# [About this task]
Using the data below, copy every line that contains the word "style".

# [Data supplied]
- Opening Delimiter -

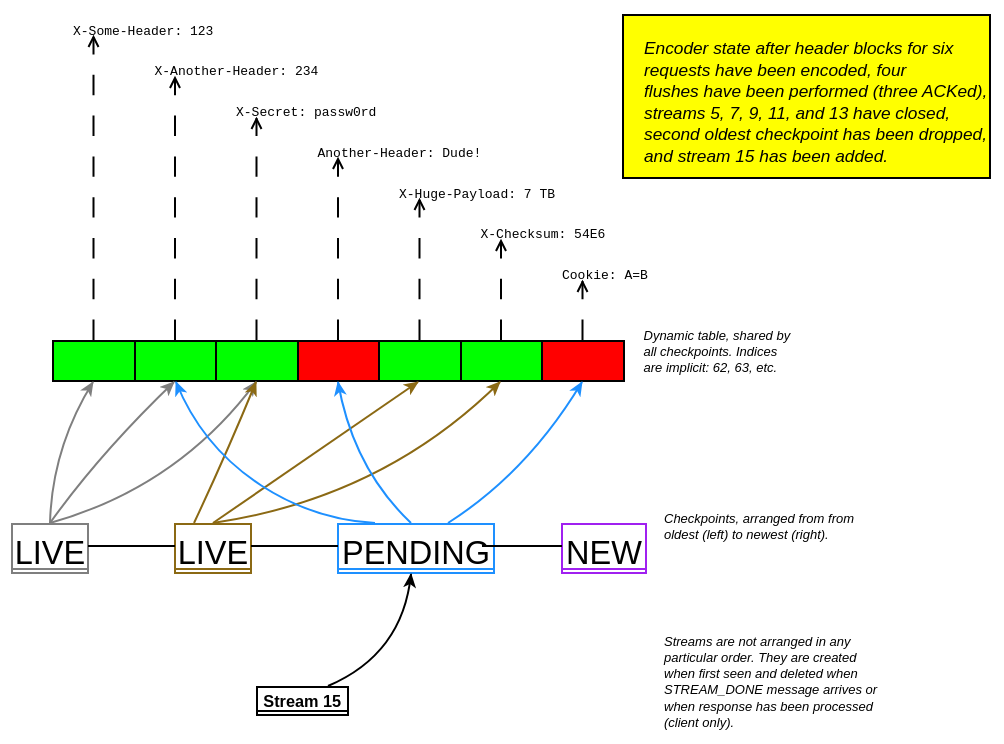
<!DOCTYPE html>
<html lang="en">
<head>
<meta charset="utf-8">
<title>Encoder state</title>
<style>
:root {
  --ink: #000;
  --paper: #fff;
  --note: #ff0;
  --kept: #0f0;
  --dropped: #f00;
  --oldest: #7f7f7f;
  --older: #8b6914;
  --pending: #1e90ff;
  --newest: #a020f0;
}
* { box-sizing: border-box; margin: 0; padding: 0; }
html, body { width: 1004px; height: 744px; overflow: hidden; background: var(--paper); }
.diagram {
  position: relative; width: 1004px; height: 744px; overflow: hidden;
  color: var(--ink); font-family: "Liberation Sans", Arial, sans-serif; white-space: nowrap;
}
.summary {
  position: absolute; left: 622px; top: 14px; width: 369px; height: 165px;
  padding: 22px 0 0 20px; border: 2px solid var(--ink); background: var(--note);
  font-size: 17.3px; line-height: 21.6px; font-style: italic;
}
.remark { position: absolute; left: 664px; font-size: 13px; line-height: 16.3px; font-style: italic; }
.remark.table-remark { left: 643.5px; top: 327.5px; }
.remark.checkpoint-remark { top: 511px; }
.remark.stream-remark { top: 633.5px; }
.headers { list-style: none; font: 13px/16px "Liberation Mono", monospace; }
.headers li {
  position: absolute;
  left: calc(73px + var(--i) * 81.5px);
  top: calc(23.5px + var(--i) * 40.75px);
}
.dynamic-table { position: absolute; left: 52px; top: 339.5px; display: flex; }
.entry { width: 83.5px; height: 42.5px; border: 2px solid var(--ink); background: var(--kept); }
.entry + .entry { margin-left: -2px; }
.entry.dropped { background: var(--dropped); }
.checkpoint, .stream { position: absolute; border: 2px solid var(--tone); text-align: center; }
.checkpoint { top: 523px; height: 51px; font-size: 32.5px; line-height: 57px; }
.checkpoint::after, .stream::after {
  content: ""; position: absolute; left: 0; right: 0; bottom: 2.5px; height: 2px; background: var(--tone);
}
.first { --tone: var(--oldest); left: 11px; width: 78px; }
.second { --tone: var(--older); left: 174px; width: 78px; }
.third { --tone: var(--pending); left: 337px; width: 158px; }
.fourth { --tone: var(--newest); left: 561px; width: 86px; }
.stream {
  --tone: var(--ink); left: 255.5px; top: 686px; width: 93.5px; height: 30px;
  font-size: 16.3px; line-height: 27px; font-weight: bold;
}
.connectors { position: absolute; left: 0; top: 0; fill: none; stroke-width: 2; }
.connectors marker path { stroke: none; }
.pointers { stroke: var(--ink); }
.dashes { stroke-dasharray: 20.4 20.4; }
.from-first { stroke: var(--oldest); }
.from-second { stroke: var(--older); }
.from-third { stroke: var(--pending); }
.links { stroke: var(--ink); }
</style>
</head>
<body>
<main class="diagram">
  <p class="summary">Encoder state after header blocks for six<br>requests have been encoded, four<br>flushes have been performed (three ACKed),<br>streams 5, 7, 9, 11, and 13 have closed,<br>second oldest checkpoint has been dropped,<br>and stream 15 has been added.</p>

  <ul class="headers">
    <li style="--i:0">X-Some-Header: 123</li>
    <li style="--i:1">X-Another-Header: 234</li>
    <li style="--i:2">X-Secret: passw0rd</li>
    <li style="--i:3">Another-Header: Dude!</li>
    <li style="--i:4">X-Huge-Payload: 7 TB</li>
    <li style="--i:5">X-Checksum: 54E6</li>
    <li style="--i:6">Cookie: A=B</li>
  </ul>

  <div class="dynamic-table">
    <div class="entry"></div>
    <div class="entry"></div>
    <div class="entry"></div>
    <div class="entry dropped"></div>
    <div class="entry"></div>
    <div class="entry"></div>
    <div class="entry dropped"></div>
  </div>
  <p class="remark table-remark">Dynamic table, shared by<br>all checkpoints. Indices<br>are implicit: 62, 63, etc.</p>

  <div class="checkpoint first">LIVE</div>
  <div class="checkpoint second">LIVE</div>
  <div class="checkpoint third">PENDING</div>
  <div class="checkpoint fourth">NEW</div>
  <p class="remark checkpoint-remark">Checkpoints, arranged from from<br>oldest (left) to newest (right).</p>

  <div class="stream">Stream 15</div>
  <p class="remark stream-remark">Streams are not arranged in any<br>particular order. They are created<br>when first seen and deleted when<br>STREAM_DONE message arrives or<br>when response has been processed<br>(client only).</p>

  <svg class="connectors" width="1004" height="744" viewBox="0 0 1004 744" aria-hidden="true">
    <defs>
      <path id="tip" d="M0 0L15 6.5 0 13 4 6.5z"/>
      <path id="open-tip" d="M-5 11L0 1L5 11"/>
      <marker id="tip-first" markerUnits="userSpaceOnUse" markerWidth="15" markerHeight="13" refX="14" refY="6.5" orient="auto"><path d="M0 0L15 6.5 0 13 4 6.5z" fill="#7f7f7f"/></marker>
      <marker id="tip-second" markerUnits="userSpaceOnUse" markerWidth="15" markerHeight="13" refX="14" refY="6.5" orient="auto"><path d="M0 0L15 6.5 0 13 4 6.5z" fill="#8b6914"/></marker>
      <marker id="tip-third" markerUnits="userSpaceOnUse" markerWidth="15" markerHeight="13" refX="14" refY="6.5" orient="auto"><path d="M0 0L15 6.5 0 13 4 6.5z" fill="#1e90ff"/></marker>
      <marker id="tip-stream" markerUnits="userSpaceOnUse" markerWidth="15" markerHeight="13" refX="14" refY="6.5" orient="auto"><path d="M0 0L15 6.5 0 13 4 6.5z" fill="#000"/></marker>
    </defs>
    <g class="pointers">
      <path class="dashes" d="M93.5 340V37M175 340V78M256.5 340V118M338 340V159M419.5 340V200M501 340V241M582.5 340V281"/>
      <use href="#open-tip" x="93.5" y="36"/>
      <use href="#open-tip" x="175" y="77"/>
      <use href="#open-tip" x="256.5" y="118"/>
      <use href="#open-tip" x="338" y="158"/>
      <use href="#open-tip" x="419.5" y="199"/>
      <use href="#open-tip" x="501" y="240"/>
      <use href="#open-tip" x="582.5" y="281"/>
    </g>
    <g class="from-first" marker-end="url(#tip-first)">
      <path d="M50 523Q52 448 93 382"/>
      <path d="M50 523Q100 453 174 382"/>
      <path d="M50 523Q178 487 256 382"/>
    </g>
    <g class="from-second" marker-end="url(#tip-second)">
      <path d="M194 523Q226 455 256 382"/>
      <path d="M213 523L418 382"/>
      <path d="M213 523Q383 498 500 382"/>
    </g>
    <g class="from-third" marker-end="url(#tip-third)">
      <path d="M375 523C300 519 213 474 176 382"/>
      <path d="M411 523Q353 468 338 382"/>
      <path d="M448 523Q528 472 582 382"/>
    </g>
    <g class="links">
      <path d="M88 546H175M251 546H338M482 546H562"/>
      <path d="M328 686Q403 654 411 574" marker-end="url(#tip-stream)"/>
    </g>
  </svg>
</main>
</body>
</html>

- Closing Delimiter -

# [Answer to this problem]
<style>
  font-size: 17.3px; line-height: 21.6px; font-style: italic;
.remark { position: absolute; left: 664px; font-size: 13px; line-height: 16.3px; font-style: italic; }
.headers { list-style: none; font: 13px/16px "Liberation Mono", monospace; }
</style>
    <li style="--i:0">X-Some-Header: 123</li>
    <li style="--i:1">X-Another-Header: 234</li>
    <li style="--i:2">X-Secret: passw0rd</li>
    <li style="--i:3">Another-Header: Dude!</li>
    <li style="--i:4">X-Huge-Payload: 7 TB</li>
    <li style="--i:5">X-Checksum: 54E6</li>
    <li style="--i:6">Cookie: A=B</li>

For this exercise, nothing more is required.